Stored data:
***

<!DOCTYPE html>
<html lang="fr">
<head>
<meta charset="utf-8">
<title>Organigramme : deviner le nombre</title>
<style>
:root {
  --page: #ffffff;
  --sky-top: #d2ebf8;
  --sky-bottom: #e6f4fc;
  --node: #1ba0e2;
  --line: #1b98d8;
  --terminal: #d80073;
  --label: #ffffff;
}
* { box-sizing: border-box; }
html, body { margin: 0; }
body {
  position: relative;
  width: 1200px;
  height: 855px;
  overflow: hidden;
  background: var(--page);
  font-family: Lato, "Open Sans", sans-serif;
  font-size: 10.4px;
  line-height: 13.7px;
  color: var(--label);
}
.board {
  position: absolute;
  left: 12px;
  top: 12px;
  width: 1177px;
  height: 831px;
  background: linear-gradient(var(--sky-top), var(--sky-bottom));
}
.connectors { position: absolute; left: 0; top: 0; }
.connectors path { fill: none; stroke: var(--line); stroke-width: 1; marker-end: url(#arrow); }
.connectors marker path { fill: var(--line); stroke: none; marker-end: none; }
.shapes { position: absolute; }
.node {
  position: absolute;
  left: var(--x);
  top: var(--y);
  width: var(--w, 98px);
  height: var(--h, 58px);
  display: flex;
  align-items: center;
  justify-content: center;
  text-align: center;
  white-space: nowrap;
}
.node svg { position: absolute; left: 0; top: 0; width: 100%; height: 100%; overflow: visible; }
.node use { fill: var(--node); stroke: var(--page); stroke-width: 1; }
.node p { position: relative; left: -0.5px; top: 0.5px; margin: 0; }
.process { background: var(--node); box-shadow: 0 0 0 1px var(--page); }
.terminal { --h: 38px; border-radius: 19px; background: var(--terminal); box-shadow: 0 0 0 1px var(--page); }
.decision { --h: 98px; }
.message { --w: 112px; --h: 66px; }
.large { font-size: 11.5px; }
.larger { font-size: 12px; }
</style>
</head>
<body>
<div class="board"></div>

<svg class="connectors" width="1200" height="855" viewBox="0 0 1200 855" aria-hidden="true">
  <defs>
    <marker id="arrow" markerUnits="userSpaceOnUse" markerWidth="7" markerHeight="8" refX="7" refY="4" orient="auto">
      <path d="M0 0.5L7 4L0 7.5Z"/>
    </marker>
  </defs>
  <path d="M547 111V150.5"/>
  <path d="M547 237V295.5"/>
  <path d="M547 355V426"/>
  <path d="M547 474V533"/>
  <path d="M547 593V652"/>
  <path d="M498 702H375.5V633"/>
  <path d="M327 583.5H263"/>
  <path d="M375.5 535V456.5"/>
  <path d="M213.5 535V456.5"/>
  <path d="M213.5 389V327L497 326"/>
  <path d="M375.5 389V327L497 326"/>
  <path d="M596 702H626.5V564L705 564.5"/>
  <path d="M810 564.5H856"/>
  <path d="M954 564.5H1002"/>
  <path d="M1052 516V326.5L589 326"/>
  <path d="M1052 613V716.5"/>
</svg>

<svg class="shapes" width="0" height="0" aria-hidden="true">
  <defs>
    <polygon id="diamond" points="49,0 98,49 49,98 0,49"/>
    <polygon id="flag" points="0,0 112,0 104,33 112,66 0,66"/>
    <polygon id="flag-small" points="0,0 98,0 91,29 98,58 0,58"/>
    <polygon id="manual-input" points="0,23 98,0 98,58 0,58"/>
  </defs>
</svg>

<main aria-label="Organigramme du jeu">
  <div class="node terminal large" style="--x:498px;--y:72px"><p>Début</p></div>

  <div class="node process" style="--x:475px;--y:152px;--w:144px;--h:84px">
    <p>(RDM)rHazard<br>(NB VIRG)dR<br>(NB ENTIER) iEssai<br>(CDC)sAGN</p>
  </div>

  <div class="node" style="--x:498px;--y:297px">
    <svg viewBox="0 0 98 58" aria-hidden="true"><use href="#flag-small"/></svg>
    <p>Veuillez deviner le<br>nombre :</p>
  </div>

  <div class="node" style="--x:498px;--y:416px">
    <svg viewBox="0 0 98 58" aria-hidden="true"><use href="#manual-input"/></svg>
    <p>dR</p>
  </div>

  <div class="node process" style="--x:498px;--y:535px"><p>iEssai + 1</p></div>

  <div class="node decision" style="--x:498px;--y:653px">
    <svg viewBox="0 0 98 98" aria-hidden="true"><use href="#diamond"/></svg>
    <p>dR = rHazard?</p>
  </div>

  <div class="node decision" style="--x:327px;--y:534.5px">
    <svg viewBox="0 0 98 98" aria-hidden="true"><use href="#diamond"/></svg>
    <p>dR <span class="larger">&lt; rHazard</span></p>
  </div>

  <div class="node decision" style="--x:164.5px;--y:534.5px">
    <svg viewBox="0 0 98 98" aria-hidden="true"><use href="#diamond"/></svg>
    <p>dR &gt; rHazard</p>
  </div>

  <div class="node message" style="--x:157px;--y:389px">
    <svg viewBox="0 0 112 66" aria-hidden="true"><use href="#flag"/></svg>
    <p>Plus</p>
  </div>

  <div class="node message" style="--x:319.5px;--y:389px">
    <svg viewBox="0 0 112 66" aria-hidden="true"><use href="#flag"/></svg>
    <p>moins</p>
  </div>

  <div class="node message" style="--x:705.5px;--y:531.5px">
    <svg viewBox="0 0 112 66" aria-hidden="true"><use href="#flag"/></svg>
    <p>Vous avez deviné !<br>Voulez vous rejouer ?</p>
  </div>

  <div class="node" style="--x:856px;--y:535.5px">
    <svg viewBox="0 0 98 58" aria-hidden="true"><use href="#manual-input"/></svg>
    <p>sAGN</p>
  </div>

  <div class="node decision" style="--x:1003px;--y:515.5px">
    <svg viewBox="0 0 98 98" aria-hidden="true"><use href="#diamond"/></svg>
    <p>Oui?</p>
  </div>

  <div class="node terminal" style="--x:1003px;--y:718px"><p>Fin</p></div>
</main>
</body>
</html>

***

Retype the first line of the entries and every line after it, please, through the line that contains "relative; left: -0.5px;". Add nothing.

» TASK SOLUTION:
<!DOCTYPE html>
<html lang="fr">
<head>
<meta charset="utf-8">
<title>Organigramme : deviner le nombre</title>
<style>
:root {
  --page: #ffffff;
  --sky-top: #d2ebf8;
  --sky-bottom: #e6f4fc;
  --node: #1ba0e2;
  --line: #1b98d8;
  --terminal: #d80073;
  --label: #ffffff;
}
* { box-sizing: border-box; }
html, body { margin: 0; }
body {
  position: relative;
  width: 1200px;
  height: 855px;
  overflow: hidden;
  background: var(--page);
  font-family: Lato, "Open Sans", sans-serif;
  font-size: 10.4px;
  line-height: 13.7px;
  color: var(--label);
}
.board {
  position: absolute;
  left: 12px;
  top: 12px;
  width: 1177px;
  height: 831px;
  background: linear-gradient(var(--sky-top), var(--sky-bottom));
}
.connectors { position: absolute; left: 0; top: 0; }
.connectors path { fill: none; stroke: var(--line); stroke-width: 1; marker-end: url(#arrow); }
.connectors marker path { fill: var(--line); stroke: none; marker-end: none; }
.shapes { position: absolute; }
.node {
  position: absolute;
  left: var(--x);
  top: var(--y);
  width: var(--w, 98px);
  height: var(--h, 58px);
  display: flex;
  align-items: center;
  justify-content: center;
  text-align: center;
  white-space: nowrap;
}
.node svg { position: absolute; left: 0; top: 0; width: 100%; height: 100%; overflow: visible; }
.node use { fill: var(--node); stroke: var(--page); stroke-width: 1; }
.node p { position: relative; left: -0.5px; top: 0.5px; margin: 0; }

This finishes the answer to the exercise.